### [WHAT TO WORK ON]
Find the lines of the records in which the word "fine" appears and report how many there are, as a number alone.
*** DATASET CONTENT ***
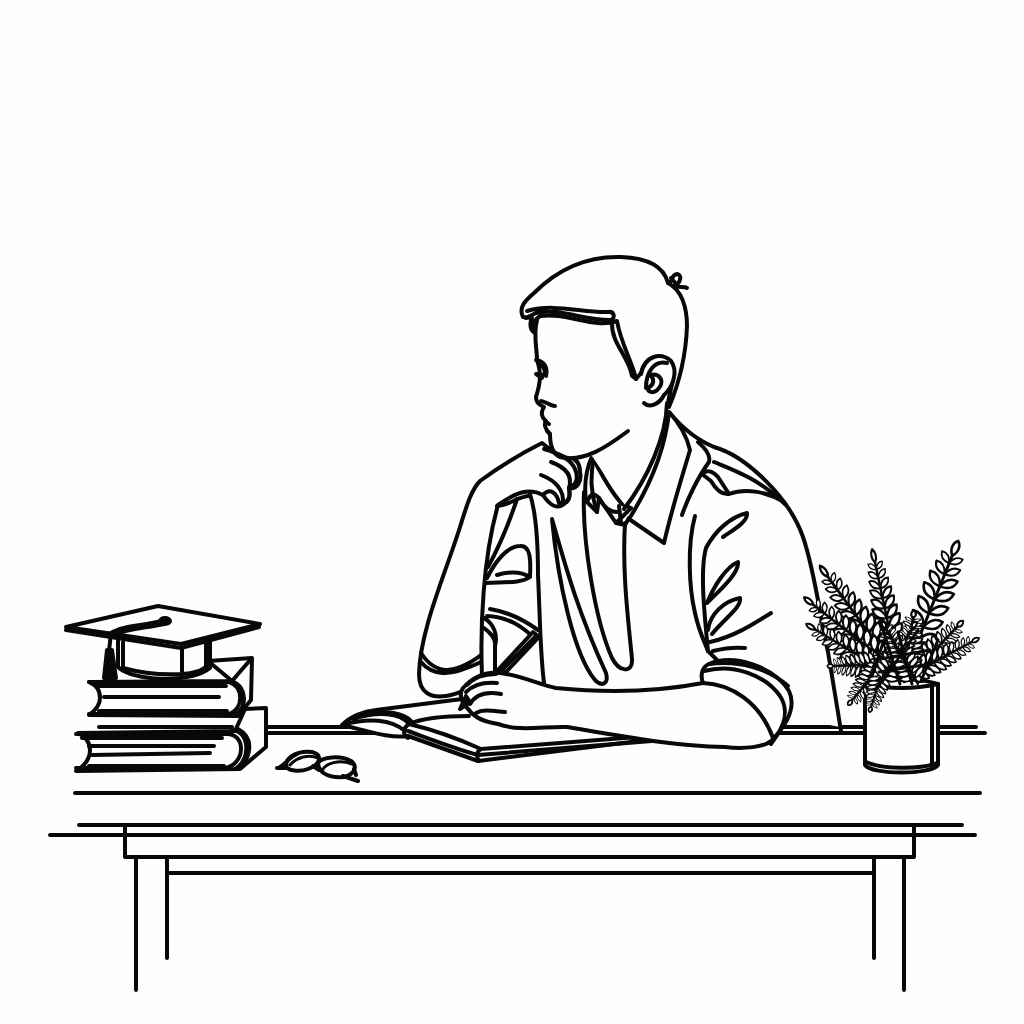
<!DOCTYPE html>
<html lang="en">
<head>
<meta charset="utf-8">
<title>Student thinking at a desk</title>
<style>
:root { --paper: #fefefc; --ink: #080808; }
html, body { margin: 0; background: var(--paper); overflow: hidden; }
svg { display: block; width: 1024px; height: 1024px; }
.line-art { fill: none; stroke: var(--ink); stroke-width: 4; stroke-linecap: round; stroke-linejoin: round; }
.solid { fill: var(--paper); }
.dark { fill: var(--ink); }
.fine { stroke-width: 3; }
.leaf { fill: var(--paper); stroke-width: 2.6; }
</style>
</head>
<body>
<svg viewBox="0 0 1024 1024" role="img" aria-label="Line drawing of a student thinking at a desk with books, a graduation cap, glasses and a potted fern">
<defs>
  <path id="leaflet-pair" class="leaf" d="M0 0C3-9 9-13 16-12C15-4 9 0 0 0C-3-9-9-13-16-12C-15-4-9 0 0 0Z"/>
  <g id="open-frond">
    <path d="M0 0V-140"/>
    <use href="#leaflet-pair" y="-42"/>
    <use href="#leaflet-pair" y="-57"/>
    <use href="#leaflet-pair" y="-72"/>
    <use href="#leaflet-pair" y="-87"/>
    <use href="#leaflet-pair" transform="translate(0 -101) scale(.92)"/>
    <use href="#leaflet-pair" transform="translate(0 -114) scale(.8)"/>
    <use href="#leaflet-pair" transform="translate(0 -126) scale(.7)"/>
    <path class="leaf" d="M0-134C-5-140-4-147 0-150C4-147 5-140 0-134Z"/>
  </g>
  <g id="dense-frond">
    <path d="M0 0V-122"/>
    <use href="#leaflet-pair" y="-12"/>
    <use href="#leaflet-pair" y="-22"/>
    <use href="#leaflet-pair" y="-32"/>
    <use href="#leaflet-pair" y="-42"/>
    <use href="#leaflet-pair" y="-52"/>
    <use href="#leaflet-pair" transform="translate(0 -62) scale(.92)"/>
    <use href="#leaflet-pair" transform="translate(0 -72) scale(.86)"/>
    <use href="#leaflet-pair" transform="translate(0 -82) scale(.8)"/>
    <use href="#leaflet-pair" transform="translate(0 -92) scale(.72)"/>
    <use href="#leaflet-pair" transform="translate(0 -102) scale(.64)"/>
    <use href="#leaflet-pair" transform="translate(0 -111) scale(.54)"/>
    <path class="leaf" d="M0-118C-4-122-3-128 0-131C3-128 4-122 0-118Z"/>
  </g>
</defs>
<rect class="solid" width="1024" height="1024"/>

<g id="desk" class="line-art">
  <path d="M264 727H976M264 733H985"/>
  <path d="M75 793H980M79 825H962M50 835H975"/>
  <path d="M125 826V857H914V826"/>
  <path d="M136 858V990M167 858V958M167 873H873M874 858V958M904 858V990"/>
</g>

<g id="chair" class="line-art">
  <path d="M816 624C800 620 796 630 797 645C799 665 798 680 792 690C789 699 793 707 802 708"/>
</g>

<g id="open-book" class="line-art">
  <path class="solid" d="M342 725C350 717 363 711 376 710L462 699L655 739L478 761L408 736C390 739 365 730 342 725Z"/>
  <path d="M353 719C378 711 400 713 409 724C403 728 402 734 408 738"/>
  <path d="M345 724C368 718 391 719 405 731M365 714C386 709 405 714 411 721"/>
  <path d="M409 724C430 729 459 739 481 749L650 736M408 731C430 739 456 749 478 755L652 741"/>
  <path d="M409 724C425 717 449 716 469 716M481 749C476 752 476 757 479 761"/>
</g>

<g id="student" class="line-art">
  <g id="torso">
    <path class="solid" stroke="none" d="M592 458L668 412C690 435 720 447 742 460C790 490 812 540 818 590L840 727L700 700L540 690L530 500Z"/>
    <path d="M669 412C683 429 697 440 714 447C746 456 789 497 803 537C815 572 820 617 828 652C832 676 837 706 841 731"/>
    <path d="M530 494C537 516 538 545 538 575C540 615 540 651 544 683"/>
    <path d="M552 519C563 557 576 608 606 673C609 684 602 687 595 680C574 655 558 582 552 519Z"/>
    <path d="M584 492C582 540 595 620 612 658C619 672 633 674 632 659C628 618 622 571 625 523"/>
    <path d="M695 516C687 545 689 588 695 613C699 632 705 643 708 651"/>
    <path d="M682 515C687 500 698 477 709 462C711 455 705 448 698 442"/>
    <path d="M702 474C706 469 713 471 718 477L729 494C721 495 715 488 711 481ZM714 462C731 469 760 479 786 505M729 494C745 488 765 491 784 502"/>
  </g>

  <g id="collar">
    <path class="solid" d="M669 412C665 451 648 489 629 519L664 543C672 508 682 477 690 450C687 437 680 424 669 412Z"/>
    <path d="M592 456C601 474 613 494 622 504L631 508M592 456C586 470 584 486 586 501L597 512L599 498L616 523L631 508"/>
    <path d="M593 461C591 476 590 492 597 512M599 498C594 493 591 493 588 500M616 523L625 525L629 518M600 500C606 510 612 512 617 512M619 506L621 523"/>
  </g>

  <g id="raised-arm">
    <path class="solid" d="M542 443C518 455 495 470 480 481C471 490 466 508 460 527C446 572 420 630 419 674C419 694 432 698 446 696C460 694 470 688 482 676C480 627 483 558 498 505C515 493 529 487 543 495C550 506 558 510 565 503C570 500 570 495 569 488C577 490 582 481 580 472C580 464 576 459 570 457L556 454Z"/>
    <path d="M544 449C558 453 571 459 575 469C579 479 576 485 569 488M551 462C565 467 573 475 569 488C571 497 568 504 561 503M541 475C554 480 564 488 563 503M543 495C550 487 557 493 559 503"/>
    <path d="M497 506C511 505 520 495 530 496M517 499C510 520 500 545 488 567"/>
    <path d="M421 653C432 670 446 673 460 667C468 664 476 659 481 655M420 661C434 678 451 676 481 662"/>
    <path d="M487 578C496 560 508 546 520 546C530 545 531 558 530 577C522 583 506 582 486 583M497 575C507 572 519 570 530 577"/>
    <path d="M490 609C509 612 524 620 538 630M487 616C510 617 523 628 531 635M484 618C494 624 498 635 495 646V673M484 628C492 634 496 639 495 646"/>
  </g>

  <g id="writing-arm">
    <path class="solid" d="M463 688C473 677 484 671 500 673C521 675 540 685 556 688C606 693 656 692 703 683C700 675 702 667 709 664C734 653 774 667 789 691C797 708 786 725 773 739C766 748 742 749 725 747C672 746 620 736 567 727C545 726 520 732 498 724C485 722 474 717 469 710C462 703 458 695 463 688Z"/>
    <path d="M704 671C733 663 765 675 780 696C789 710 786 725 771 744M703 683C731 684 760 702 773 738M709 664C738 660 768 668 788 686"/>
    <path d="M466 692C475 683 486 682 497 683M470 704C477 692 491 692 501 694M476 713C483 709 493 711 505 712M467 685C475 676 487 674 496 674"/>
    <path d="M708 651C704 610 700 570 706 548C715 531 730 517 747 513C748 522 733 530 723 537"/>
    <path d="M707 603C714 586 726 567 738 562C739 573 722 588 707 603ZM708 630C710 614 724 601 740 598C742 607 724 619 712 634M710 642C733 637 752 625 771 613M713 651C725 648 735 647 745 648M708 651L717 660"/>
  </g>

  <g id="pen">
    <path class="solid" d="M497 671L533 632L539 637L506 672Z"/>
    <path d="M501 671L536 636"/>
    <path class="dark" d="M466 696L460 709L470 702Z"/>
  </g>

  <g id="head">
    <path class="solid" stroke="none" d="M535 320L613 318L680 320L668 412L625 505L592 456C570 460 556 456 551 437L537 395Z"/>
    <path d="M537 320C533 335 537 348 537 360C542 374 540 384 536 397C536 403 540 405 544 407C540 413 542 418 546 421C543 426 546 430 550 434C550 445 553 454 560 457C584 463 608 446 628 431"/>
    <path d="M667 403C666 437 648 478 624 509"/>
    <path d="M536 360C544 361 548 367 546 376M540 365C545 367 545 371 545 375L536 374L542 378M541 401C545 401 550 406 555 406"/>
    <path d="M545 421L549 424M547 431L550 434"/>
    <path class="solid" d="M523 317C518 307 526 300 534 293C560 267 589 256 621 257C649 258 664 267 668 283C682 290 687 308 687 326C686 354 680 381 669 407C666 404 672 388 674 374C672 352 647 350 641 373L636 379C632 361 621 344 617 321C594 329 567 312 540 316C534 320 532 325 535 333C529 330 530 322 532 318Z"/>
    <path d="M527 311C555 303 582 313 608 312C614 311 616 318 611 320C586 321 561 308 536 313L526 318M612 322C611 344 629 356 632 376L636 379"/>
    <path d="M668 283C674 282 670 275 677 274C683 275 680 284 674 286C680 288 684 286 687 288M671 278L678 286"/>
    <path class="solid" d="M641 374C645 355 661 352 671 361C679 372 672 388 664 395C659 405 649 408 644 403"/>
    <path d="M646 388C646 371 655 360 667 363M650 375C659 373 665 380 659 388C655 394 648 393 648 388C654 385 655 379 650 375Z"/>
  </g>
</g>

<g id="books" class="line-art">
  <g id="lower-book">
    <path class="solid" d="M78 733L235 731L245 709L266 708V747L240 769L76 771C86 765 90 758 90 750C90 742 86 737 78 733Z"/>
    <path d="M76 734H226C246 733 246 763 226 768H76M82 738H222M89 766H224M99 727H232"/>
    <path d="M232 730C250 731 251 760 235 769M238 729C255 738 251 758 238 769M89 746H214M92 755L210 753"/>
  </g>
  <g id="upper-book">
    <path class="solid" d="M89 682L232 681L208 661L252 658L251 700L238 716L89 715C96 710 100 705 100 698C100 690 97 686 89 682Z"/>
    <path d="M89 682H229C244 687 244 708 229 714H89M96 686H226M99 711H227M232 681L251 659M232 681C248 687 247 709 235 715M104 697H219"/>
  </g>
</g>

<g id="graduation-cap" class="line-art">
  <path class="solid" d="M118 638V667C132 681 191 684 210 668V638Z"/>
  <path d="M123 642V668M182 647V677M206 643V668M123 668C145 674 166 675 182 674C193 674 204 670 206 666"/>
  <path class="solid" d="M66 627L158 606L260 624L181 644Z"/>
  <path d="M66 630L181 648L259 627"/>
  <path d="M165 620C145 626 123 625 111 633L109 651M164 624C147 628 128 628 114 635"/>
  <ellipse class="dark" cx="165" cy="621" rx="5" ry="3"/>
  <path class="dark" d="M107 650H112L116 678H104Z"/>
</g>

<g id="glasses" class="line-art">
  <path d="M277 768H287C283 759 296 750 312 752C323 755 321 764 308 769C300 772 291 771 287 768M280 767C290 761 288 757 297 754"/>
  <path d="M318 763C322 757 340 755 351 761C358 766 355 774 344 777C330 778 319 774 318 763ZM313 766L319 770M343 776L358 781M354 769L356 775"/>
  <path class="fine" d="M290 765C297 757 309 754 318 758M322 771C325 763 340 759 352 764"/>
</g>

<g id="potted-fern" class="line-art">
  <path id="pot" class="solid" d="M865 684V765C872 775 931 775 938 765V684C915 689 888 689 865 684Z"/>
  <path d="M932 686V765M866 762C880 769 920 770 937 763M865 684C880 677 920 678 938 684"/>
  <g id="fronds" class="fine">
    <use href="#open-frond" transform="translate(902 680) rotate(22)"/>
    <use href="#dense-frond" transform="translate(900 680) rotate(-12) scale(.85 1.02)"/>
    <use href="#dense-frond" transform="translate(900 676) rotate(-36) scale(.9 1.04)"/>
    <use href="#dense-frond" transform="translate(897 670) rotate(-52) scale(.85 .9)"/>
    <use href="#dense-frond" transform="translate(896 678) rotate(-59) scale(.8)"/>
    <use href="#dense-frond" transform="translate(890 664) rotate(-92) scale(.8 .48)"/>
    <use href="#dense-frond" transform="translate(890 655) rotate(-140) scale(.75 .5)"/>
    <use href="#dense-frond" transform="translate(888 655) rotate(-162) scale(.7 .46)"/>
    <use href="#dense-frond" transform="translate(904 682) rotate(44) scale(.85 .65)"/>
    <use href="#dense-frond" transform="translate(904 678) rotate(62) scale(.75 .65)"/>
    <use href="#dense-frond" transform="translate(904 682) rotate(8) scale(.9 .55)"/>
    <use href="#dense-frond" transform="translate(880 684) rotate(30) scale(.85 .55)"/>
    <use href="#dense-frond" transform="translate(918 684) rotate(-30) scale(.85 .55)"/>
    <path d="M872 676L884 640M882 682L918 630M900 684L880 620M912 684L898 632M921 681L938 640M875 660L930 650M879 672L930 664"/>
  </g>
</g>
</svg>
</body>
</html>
***
*** DATASET CONTENT ***
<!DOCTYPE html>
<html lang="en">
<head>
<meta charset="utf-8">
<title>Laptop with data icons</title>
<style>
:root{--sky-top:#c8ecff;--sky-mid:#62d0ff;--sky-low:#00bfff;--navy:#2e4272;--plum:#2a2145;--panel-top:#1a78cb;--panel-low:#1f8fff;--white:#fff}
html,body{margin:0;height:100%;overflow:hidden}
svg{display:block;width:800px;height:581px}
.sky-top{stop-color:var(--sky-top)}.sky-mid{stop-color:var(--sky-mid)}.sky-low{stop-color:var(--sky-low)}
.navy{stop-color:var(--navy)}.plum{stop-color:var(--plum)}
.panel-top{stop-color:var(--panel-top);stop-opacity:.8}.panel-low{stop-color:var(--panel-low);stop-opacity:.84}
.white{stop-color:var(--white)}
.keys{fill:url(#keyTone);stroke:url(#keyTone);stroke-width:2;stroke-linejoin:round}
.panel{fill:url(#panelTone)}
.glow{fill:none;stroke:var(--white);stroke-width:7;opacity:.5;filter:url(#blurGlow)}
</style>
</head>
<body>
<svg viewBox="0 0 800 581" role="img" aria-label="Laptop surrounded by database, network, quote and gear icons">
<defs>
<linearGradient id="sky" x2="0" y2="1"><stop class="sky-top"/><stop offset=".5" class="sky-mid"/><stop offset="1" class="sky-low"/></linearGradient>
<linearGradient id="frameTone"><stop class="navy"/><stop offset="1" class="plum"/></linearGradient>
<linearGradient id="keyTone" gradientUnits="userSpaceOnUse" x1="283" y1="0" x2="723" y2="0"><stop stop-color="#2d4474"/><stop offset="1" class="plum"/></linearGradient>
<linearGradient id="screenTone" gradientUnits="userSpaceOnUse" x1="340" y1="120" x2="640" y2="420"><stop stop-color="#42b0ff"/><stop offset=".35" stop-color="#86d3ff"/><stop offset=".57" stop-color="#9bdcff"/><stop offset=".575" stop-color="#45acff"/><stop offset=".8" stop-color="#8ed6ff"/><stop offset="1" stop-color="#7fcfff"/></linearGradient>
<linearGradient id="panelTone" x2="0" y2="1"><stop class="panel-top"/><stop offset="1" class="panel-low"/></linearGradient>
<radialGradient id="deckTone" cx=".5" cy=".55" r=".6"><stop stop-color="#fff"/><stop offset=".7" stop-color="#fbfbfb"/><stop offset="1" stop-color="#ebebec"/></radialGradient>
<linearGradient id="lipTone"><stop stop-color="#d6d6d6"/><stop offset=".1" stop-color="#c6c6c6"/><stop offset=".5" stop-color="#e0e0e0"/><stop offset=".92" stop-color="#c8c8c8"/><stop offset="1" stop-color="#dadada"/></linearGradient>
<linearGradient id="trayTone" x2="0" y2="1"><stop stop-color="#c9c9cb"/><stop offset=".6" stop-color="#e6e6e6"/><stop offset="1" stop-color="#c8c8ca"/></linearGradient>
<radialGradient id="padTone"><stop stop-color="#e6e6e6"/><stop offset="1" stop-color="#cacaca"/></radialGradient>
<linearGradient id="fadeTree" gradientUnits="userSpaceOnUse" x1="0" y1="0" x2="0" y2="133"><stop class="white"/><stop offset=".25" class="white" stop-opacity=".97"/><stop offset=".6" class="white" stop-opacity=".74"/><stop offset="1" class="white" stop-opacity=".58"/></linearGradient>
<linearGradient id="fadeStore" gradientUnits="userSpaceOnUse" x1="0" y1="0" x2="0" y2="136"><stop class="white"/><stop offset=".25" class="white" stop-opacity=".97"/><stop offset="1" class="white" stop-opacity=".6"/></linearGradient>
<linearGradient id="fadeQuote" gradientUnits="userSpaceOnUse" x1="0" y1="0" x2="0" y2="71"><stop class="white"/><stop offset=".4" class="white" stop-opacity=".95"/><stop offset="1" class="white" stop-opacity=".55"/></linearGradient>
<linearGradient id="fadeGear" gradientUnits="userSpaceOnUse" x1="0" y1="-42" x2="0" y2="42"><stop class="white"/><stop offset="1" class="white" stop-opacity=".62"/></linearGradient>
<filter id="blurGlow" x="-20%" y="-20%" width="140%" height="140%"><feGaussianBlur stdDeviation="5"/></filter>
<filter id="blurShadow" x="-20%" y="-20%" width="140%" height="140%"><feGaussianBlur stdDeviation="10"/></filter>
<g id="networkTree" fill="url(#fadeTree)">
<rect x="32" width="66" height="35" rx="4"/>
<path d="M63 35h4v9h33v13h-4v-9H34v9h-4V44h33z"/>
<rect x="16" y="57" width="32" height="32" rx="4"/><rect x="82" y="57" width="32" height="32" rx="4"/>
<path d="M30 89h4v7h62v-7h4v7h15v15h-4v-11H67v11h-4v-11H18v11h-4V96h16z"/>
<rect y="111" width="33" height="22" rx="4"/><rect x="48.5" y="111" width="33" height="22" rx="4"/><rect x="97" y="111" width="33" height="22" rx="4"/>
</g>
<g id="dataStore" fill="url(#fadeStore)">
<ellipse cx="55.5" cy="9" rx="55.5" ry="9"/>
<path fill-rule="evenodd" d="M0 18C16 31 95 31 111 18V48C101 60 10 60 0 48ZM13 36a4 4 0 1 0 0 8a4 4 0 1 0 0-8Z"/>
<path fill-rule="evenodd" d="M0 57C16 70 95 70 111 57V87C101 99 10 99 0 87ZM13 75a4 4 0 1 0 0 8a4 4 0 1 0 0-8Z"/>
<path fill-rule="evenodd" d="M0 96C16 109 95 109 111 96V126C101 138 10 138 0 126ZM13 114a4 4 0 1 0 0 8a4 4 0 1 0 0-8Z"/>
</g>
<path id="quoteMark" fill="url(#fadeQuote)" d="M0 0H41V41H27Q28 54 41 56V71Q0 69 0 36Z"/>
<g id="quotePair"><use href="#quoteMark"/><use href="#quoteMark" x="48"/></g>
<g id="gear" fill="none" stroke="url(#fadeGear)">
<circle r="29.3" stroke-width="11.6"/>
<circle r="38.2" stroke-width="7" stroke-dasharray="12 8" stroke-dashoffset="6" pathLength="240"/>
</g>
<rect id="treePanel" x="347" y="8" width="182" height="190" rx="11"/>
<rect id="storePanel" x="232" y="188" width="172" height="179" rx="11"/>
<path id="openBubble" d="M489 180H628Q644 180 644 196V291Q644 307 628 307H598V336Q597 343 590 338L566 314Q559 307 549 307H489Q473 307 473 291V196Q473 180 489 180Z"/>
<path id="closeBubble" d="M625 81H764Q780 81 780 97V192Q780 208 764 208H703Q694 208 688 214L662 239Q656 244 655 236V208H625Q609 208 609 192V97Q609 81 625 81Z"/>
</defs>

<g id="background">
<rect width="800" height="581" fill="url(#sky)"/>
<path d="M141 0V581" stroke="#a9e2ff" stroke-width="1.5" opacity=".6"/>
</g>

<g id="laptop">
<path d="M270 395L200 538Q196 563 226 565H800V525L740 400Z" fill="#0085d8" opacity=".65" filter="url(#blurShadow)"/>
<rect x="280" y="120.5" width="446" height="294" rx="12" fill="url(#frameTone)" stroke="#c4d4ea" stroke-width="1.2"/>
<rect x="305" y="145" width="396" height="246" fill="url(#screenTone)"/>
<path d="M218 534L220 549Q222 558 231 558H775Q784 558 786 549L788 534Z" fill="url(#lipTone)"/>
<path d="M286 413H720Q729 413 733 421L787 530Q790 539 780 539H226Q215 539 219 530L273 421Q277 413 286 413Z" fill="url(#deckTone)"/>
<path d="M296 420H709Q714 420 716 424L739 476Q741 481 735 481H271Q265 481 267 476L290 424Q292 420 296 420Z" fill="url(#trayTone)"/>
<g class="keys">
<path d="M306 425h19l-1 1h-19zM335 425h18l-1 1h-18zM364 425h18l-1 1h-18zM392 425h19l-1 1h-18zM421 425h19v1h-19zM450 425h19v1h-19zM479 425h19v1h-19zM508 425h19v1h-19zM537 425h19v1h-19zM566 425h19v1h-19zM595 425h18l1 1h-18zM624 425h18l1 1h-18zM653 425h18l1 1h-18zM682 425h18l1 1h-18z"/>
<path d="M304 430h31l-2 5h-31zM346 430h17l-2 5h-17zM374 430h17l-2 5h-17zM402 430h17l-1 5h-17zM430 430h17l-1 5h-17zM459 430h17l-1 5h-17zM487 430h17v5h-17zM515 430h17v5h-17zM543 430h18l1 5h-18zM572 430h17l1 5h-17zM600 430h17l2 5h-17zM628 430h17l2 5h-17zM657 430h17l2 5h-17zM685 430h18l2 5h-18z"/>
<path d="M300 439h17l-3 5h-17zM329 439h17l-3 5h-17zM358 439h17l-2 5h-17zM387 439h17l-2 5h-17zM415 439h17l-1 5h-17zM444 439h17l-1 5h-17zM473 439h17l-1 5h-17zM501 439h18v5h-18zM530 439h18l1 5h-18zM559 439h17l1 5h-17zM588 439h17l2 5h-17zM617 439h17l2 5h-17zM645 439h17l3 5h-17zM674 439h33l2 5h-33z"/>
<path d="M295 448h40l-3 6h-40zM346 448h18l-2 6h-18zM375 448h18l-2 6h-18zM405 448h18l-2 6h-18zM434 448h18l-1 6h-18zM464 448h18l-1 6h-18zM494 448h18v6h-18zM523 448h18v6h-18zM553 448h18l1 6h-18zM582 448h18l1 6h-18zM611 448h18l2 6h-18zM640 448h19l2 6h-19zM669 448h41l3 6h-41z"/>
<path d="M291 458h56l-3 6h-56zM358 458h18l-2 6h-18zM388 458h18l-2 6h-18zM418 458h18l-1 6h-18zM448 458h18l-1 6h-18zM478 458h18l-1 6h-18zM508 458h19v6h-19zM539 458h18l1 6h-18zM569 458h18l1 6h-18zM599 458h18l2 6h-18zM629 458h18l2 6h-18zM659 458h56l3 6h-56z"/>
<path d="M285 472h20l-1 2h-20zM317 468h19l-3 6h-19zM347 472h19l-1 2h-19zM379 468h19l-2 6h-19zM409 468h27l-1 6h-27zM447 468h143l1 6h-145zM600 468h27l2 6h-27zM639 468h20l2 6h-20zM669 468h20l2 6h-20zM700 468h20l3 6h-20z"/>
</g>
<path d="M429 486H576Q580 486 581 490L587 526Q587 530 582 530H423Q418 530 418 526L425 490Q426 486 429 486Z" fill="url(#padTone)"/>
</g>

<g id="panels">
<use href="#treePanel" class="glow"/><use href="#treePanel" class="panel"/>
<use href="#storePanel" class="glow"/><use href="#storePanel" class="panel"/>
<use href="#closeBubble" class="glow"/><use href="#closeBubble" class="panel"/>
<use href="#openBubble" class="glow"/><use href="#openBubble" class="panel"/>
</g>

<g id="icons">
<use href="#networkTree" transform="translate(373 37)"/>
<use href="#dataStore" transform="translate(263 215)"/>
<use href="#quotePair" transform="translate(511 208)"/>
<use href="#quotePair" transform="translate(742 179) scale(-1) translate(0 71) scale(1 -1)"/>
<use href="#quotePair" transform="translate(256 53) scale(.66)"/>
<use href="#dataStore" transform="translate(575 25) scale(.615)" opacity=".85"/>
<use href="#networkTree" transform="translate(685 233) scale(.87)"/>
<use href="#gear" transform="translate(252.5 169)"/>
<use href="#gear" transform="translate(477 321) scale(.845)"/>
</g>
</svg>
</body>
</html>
***
### [OUTPUT FOR THIS TASK]
3